The new-look Senate might make negotiations a little easier for Prime Minister Scott Morrison's Liberal-National government.
Outspoken Justice Party founder Derryn Hinch appears to have lost his seat, with the number of conservative senators expected to increase.
While the final make-up of the upper house could take days to finalise, the likely new batch of senators is expected to be more open to talks with the Morrison government.
As counting continues after Saturday's election, it appears the Liberal-National coalition will need the backing of five out of six conservative crossbenchers to get its legislation through parliament.
Senator Hinch, who was elected three years ago, has conceded his chances of being re-elected are slim.
"It seems that Bill wasn't the only one to get the Shorten end of the stick," the former radio broadcaster quipped on Twitter.
The coalition's Senate numbers could rise from 31 to 34 out of 76 seats.
Three familiar faces look likely to re-join the Senate after being knocked out by the dual citizenship debacle that plagued the previous parliament.
Labor's Katy Gallagher, One Nation's Malcolm Roberts in Queensland and Jacqui Lambie in Tasmania are set to be returned to the red chamber.
Senator Hinch is among 10 incumbents on the way out, including Lisa Singh and Gavin Marshall (Labor), Ian Macdonald, Jim Molan, Lucy Gichuhi (Liberals), Steve Martin (Nationals), Peter Georgiou (One Nation), Fraser Anning (Conservative Nationals) and Duncan Spender (Liberal Democrats).
Centre Alliance's Skye Kakoschke-Moore, who left parliament in the dual-citizenship scandal, also failed to win back her seat in South Australia.
Greens maintain numbers
The Greens appear to have won a Senate seat in every state, keeping the minor party's numbers at nine.
Senator Sarah Hanson-Young has been re-elected in South Australia, declaring she's "more energised and determined than ever".
"I can't wait to get back to Canberra to protect the Bight from big oil, and fight for more water for the Murray and climate action," Senator Hanson-Young tweeted.
Excluding the Greens, the number of minor parties and independents on the crossbench has been cut from 10 to six.
Labor won a net 13 seats.
Tens of millions of dollars Clive Palmer spent advertising his United Australia Party don't seem to have paid off, failing to translate into winning any seats.
In Tasmania, the Liberals and Labor look set to hold two seats each and Greens incumbent Nick McKim to return.
The coalition is likely to retain three seats in both NSW and Victoria and Labor another two, with the Greens probably taking the final seat in each state.
It's a similar story in South Australia, where the major parties will take two seats each and the Greens' Sarah Hanson-Young will hold on, with the final seat probably also going to the Liberals.

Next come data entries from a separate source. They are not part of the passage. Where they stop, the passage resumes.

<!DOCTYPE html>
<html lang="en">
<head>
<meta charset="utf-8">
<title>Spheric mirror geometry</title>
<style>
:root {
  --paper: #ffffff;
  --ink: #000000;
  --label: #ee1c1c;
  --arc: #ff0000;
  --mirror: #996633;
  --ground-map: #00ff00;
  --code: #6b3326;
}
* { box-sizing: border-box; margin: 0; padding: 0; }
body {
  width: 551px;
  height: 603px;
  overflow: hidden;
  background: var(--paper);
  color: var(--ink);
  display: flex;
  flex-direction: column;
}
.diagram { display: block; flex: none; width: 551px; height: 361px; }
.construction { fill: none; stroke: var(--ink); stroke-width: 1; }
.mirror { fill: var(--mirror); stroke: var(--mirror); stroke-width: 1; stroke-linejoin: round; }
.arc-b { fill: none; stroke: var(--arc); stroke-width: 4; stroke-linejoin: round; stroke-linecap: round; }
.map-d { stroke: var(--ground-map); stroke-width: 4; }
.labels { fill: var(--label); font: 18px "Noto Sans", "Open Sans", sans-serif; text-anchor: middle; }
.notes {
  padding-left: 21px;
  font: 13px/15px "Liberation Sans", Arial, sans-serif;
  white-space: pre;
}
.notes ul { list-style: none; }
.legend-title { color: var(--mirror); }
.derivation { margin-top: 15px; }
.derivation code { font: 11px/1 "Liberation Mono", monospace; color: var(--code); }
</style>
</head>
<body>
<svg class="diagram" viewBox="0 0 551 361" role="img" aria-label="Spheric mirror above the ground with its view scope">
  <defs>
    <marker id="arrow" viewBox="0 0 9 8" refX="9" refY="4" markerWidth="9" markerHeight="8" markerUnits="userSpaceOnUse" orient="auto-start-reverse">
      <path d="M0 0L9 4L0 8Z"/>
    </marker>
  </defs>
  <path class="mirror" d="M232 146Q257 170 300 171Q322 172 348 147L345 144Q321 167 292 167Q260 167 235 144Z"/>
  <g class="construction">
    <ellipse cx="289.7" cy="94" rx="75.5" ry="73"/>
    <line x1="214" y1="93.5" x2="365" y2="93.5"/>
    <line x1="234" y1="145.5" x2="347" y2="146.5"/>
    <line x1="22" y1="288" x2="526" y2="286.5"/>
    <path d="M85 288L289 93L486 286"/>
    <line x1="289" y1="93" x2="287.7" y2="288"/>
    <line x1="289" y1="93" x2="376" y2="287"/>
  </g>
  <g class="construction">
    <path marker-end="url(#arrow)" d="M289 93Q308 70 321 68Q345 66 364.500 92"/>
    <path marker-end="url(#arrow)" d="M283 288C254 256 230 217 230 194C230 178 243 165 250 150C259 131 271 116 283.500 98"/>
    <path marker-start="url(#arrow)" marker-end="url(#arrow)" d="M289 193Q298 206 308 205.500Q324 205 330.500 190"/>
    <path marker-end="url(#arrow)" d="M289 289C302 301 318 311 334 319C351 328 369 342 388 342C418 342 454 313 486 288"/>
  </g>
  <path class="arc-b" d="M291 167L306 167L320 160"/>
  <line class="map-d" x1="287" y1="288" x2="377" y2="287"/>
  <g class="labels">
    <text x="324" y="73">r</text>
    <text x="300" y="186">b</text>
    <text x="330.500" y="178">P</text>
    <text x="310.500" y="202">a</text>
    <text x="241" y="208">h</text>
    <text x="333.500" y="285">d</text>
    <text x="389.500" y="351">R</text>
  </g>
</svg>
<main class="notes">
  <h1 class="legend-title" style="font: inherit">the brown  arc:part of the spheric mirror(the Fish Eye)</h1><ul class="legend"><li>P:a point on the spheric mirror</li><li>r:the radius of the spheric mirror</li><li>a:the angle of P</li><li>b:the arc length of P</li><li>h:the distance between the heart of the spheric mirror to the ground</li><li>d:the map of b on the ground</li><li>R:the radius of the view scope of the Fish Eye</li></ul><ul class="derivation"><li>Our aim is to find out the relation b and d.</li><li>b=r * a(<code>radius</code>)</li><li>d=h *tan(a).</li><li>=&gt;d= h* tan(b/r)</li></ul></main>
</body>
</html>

And in the two territories, ACT and NT, the status quo will prevail with Labor and the Liberals taking one seat each.
Additional reporting by AAP